» Required work
Restate the following entries exactly. Keep the pictures out.

==================================================

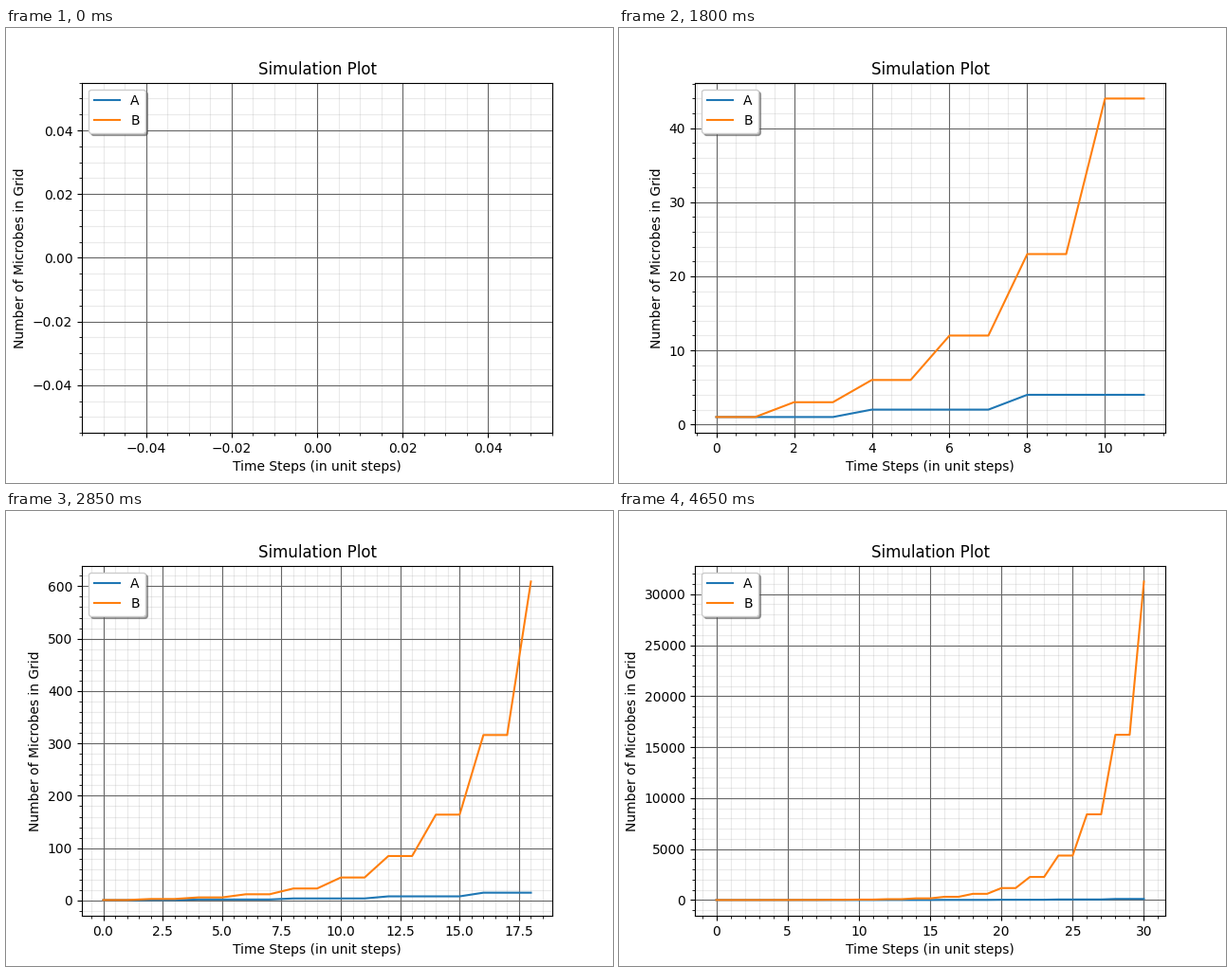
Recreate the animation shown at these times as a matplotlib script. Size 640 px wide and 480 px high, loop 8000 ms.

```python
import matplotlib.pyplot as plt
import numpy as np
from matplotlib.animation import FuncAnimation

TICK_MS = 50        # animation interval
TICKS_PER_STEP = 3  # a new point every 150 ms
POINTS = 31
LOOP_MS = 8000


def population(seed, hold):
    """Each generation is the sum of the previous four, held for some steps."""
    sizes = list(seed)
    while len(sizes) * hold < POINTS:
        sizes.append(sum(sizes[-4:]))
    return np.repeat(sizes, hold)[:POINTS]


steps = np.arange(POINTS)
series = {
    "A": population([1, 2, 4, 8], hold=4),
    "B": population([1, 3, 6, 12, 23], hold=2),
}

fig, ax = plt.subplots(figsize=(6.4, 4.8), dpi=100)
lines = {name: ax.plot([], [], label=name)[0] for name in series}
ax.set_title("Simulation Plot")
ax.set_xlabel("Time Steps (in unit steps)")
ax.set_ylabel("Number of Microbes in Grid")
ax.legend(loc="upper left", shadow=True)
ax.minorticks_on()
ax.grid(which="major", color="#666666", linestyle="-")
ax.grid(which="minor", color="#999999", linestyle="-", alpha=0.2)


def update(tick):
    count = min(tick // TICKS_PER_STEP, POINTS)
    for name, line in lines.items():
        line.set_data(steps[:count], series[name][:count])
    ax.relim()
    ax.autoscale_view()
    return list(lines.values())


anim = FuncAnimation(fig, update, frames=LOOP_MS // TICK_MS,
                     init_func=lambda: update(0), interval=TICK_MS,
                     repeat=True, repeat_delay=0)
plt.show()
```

==================================================

» Written answer
Recreate the animation shown at these times as a matplotlib script. Size 640 px wide and 480 px high, loop 8000 ms.

```python
import matplotlib.pyplot as plt
import numpy as np
from matplotlib.animation import FuncAnimation

TICK_MS = 50        # animation interval
TICKS_PER_STEP = 3  # a new point every 150 ms
POINTS = 31
LOOP_MS = 8000


def population(seed, hold):
    """Each generation is the sum of the previous four, held for some steps."""
    sizes = list(seed)
    while len(sizes) * hold < POINTS:
        sizes.append(sum(sizes[-4:]))
    return np.repeat(sizes, hold)[:POINTS]


steps = np.arange(POINTS)
series = {
    "A": population([1, 2, 4, 8], hold=4),
    "B": population([1, 3, 6, 12, 23], hold=2),
}

fig, ax = plt.subplots(figsize=(6.4, 4.8), dpi=100)
lines = {name: ax.plot([], [], label=name)[0] for name in series}
ax.set_title("Simulation Plot")
ax.set_xlabel("Time Steps (in unit steps)")
ax.set_ylabel("Number of Microbes in Grid")
ax.legend(loc="upper left", shadow=True)
ax.minorticks_on()
ax.grid(which="major", color="#666666", linestyle="-")
ax.grid(which="minor", color="#999999", linestyle="-", alpha=0.2)


def update(tick):
    count = min(tick // TICKS_PER_STEP, POINTS)
    for name, line in lines.items():
        line.set_data(steps[:count], series[name][:count])
    ax.relim()
    ax.autoscale_view()
    return list(lines.values())


anim = FuncAnimation(fig, update, frames=LOOP_MS // TICK_MS,
                     init_func=lambda: update(0), interval=TICK_MS,
                     repeat=True, repeat_delay=0)
plt.show()
```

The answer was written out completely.